That’s when she began working on The Trilogy of Two, having petulantly resisted writing for her entire life. She’s still insecure about beginning her writing career so late in life, though it’s clear Malouf shares her mother’s gift.
Indeed, her prose is lyrical and evocative. Tatty, the Tattooed Lady of the circus and Sonja and Charlotte’s surrogate mother, “slipped a nightgown over her colorful skin, like drawing a shade over a bright landscape,” Malouf writes. In Mr. Fortune Teller’s caravan, “a colony of green caterpillars spun fluffy white cocoons—tiny oval clouds of silk. A single, smaller one whirled a completely different kind of thread: it sparkled bright gold. Its cocoon looked like a Turkish slipper.”
Her mother’s mother was illiterate but “an amazing storyteller,” Malouf says. (She is also the subject of a heartbreaking book by al-Shaykh, The Locust and The Bird).
Malouf recalls the tribal tattoos on her grandmother’s hands (Tatty is partially based on her) and visiting her home in Lebanon, where she hosted a revolving door of visitors and friends, “like the characters in the circus,” Malouf says.
At this point in our conversation, it’s clear that almost all of the characters in the book are vaguely inspired by Malouf’s family and friends.
“My brother looks exactly like the bearded lady,” she tells me, pointing to a drawing of “Bea” in the book.
I laugh. She says it wasn’t intentional, which makes me laugh more.
Tarek Malouf, her brother, is known as the cupcake king of London: he founded the wildly popular Hummingbird Bakery in 2004, bringing America’s cupcake craze to the UK.
It is hard not to imagine Malouf and her family in one of Anderson’s films, with their droll characters and vividly decorated sets.
When I ask how she feels about being Anderson’s muse, she squinches her face—the most expressive I’ve seen her in our two-hour conversation.
“I don’t know if he would like people calling me his muse,” she says politely.
“I don’t know what I am, but it’s very nice to be with another artist or creator because you can have a dialogue about what you’re doing. It’s very helpful for both of us.”
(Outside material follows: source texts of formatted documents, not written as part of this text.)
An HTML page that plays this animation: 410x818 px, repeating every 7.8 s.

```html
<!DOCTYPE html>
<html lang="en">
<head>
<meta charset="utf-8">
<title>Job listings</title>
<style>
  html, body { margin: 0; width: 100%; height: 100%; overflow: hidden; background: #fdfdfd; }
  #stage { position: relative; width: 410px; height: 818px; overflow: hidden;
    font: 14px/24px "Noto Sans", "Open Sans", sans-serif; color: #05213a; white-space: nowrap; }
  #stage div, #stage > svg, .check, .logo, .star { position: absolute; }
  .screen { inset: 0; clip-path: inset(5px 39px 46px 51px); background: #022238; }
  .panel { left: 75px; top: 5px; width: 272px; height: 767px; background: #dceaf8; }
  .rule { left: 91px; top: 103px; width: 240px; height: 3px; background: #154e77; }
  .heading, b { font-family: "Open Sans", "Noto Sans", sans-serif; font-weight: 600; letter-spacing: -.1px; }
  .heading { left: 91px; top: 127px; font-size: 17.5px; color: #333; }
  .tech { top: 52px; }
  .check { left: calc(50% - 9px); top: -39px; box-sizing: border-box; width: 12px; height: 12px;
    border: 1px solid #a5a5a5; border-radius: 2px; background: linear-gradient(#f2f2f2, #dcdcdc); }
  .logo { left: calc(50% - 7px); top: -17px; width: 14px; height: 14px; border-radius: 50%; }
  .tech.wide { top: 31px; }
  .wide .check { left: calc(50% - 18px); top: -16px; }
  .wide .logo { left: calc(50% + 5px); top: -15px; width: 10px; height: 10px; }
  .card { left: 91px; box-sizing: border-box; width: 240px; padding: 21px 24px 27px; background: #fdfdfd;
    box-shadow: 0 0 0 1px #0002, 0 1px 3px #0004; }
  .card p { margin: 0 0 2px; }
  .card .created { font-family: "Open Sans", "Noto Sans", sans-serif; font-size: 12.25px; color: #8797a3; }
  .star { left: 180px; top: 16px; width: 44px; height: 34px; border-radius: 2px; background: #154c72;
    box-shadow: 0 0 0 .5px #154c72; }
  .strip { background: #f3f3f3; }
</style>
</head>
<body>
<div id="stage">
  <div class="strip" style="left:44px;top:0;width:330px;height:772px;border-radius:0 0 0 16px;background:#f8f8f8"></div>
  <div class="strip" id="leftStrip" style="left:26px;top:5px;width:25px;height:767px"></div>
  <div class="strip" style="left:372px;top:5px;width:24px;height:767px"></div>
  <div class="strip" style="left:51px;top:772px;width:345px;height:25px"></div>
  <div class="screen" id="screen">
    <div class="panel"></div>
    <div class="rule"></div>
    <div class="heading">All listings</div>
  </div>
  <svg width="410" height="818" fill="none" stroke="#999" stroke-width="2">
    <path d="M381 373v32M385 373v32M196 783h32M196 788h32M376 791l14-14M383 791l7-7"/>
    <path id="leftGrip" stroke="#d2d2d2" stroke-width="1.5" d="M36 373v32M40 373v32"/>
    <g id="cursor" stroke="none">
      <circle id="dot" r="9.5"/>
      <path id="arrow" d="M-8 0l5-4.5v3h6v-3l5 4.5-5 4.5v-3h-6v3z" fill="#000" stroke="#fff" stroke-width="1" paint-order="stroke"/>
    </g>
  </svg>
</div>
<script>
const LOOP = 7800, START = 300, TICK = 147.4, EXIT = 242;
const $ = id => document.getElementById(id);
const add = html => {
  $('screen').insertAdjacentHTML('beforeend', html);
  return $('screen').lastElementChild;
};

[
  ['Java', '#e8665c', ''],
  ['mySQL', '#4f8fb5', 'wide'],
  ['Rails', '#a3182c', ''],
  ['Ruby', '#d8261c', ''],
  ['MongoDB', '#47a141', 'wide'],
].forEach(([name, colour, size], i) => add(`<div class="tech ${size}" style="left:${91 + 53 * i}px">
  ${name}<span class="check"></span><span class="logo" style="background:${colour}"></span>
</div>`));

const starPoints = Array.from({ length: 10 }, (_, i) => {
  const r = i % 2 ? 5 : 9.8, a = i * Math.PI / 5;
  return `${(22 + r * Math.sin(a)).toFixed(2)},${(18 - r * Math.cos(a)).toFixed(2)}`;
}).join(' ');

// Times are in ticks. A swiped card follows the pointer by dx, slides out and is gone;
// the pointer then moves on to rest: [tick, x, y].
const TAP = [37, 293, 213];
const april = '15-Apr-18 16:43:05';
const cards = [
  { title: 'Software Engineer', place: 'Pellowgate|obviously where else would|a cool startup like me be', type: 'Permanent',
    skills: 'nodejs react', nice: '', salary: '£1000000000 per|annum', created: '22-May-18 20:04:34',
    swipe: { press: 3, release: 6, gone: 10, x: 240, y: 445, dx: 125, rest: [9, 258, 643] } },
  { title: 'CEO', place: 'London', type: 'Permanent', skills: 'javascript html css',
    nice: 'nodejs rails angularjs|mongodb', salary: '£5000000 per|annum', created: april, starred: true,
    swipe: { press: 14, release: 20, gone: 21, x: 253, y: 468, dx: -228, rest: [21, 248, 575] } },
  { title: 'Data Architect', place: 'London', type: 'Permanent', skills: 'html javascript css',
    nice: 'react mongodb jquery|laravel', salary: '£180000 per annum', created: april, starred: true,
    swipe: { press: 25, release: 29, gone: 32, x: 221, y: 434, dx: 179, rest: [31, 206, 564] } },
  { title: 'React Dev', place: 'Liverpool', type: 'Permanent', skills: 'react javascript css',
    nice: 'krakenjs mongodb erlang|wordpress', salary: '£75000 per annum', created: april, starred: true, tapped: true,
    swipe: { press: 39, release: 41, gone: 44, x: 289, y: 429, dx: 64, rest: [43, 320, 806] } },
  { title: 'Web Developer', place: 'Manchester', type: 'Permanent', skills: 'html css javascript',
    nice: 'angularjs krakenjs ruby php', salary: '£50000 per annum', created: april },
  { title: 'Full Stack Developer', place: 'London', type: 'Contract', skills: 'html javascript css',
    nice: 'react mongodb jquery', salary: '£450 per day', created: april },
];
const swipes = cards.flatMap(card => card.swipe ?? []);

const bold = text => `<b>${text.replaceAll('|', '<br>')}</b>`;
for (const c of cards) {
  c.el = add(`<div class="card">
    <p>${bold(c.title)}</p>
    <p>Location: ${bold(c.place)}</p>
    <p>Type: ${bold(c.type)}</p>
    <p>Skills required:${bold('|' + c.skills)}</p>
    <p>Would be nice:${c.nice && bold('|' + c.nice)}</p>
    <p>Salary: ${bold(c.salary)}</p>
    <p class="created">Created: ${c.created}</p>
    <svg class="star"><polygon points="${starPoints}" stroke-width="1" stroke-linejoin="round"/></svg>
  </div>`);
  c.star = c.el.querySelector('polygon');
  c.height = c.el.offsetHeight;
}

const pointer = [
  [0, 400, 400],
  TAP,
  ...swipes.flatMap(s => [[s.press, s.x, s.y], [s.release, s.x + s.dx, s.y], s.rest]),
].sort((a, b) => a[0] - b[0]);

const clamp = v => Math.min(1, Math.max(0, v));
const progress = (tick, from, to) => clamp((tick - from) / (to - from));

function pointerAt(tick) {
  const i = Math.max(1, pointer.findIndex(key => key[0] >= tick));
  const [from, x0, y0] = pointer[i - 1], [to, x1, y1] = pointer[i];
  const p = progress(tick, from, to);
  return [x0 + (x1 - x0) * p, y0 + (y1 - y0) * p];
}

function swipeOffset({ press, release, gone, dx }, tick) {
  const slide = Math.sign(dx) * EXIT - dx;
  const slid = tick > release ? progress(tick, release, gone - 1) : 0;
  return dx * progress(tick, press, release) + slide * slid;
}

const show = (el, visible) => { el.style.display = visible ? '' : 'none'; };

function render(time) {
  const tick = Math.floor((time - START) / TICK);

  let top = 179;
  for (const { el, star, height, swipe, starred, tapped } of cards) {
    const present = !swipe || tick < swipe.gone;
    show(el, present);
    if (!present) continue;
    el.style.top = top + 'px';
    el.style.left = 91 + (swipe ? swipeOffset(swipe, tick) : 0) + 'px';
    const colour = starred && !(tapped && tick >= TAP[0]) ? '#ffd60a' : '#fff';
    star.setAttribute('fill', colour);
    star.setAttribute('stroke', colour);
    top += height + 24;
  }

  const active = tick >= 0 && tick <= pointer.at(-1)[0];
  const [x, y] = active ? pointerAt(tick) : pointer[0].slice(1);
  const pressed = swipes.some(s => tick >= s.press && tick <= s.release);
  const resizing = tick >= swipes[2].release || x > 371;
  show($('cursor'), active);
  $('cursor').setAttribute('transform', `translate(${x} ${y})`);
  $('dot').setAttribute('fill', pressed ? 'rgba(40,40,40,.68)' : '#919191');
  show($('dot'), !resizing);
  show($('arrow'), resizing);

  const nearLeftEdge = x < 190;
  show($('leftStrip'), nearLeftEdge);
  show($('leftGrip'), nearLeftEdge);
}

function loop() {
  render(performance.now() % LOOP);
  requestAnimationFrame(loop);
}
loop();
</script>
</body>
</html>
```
The two met eight years ago through mutual friends, around the time Malouf started writing The Trilogy of Two. Malouf has contributed to some of Anderson’s productions: she drew the character sketches featured in "The Grand Budapest Hotel" and designed one of Suzy’s books in "Moonrise Kingdom" (Anderson dedicated the film to Malouf).
Does it bother her that she’s known primarily as Anderson’s partner?
“Not really because I like him,” she says earnestly.
“But I wonder how it will turn out. Will I just be that, or can I become my own person? People want to talk about him and I understand why, though sometimes I feel like, Oh, I guess we’re going to talk about Wes now.
“But I feel very much on his team, and I think he’s very much on my team. We both like history and we love old films and we both like creating worlds. But he doesn’t really do fantastical worlds. His worlds are realistic and of a certain time.”
Malouf is already dreaming up another fantastical world: a second book aimed at young adults. With The Trilogy of Two, she may well get the renown she deserves.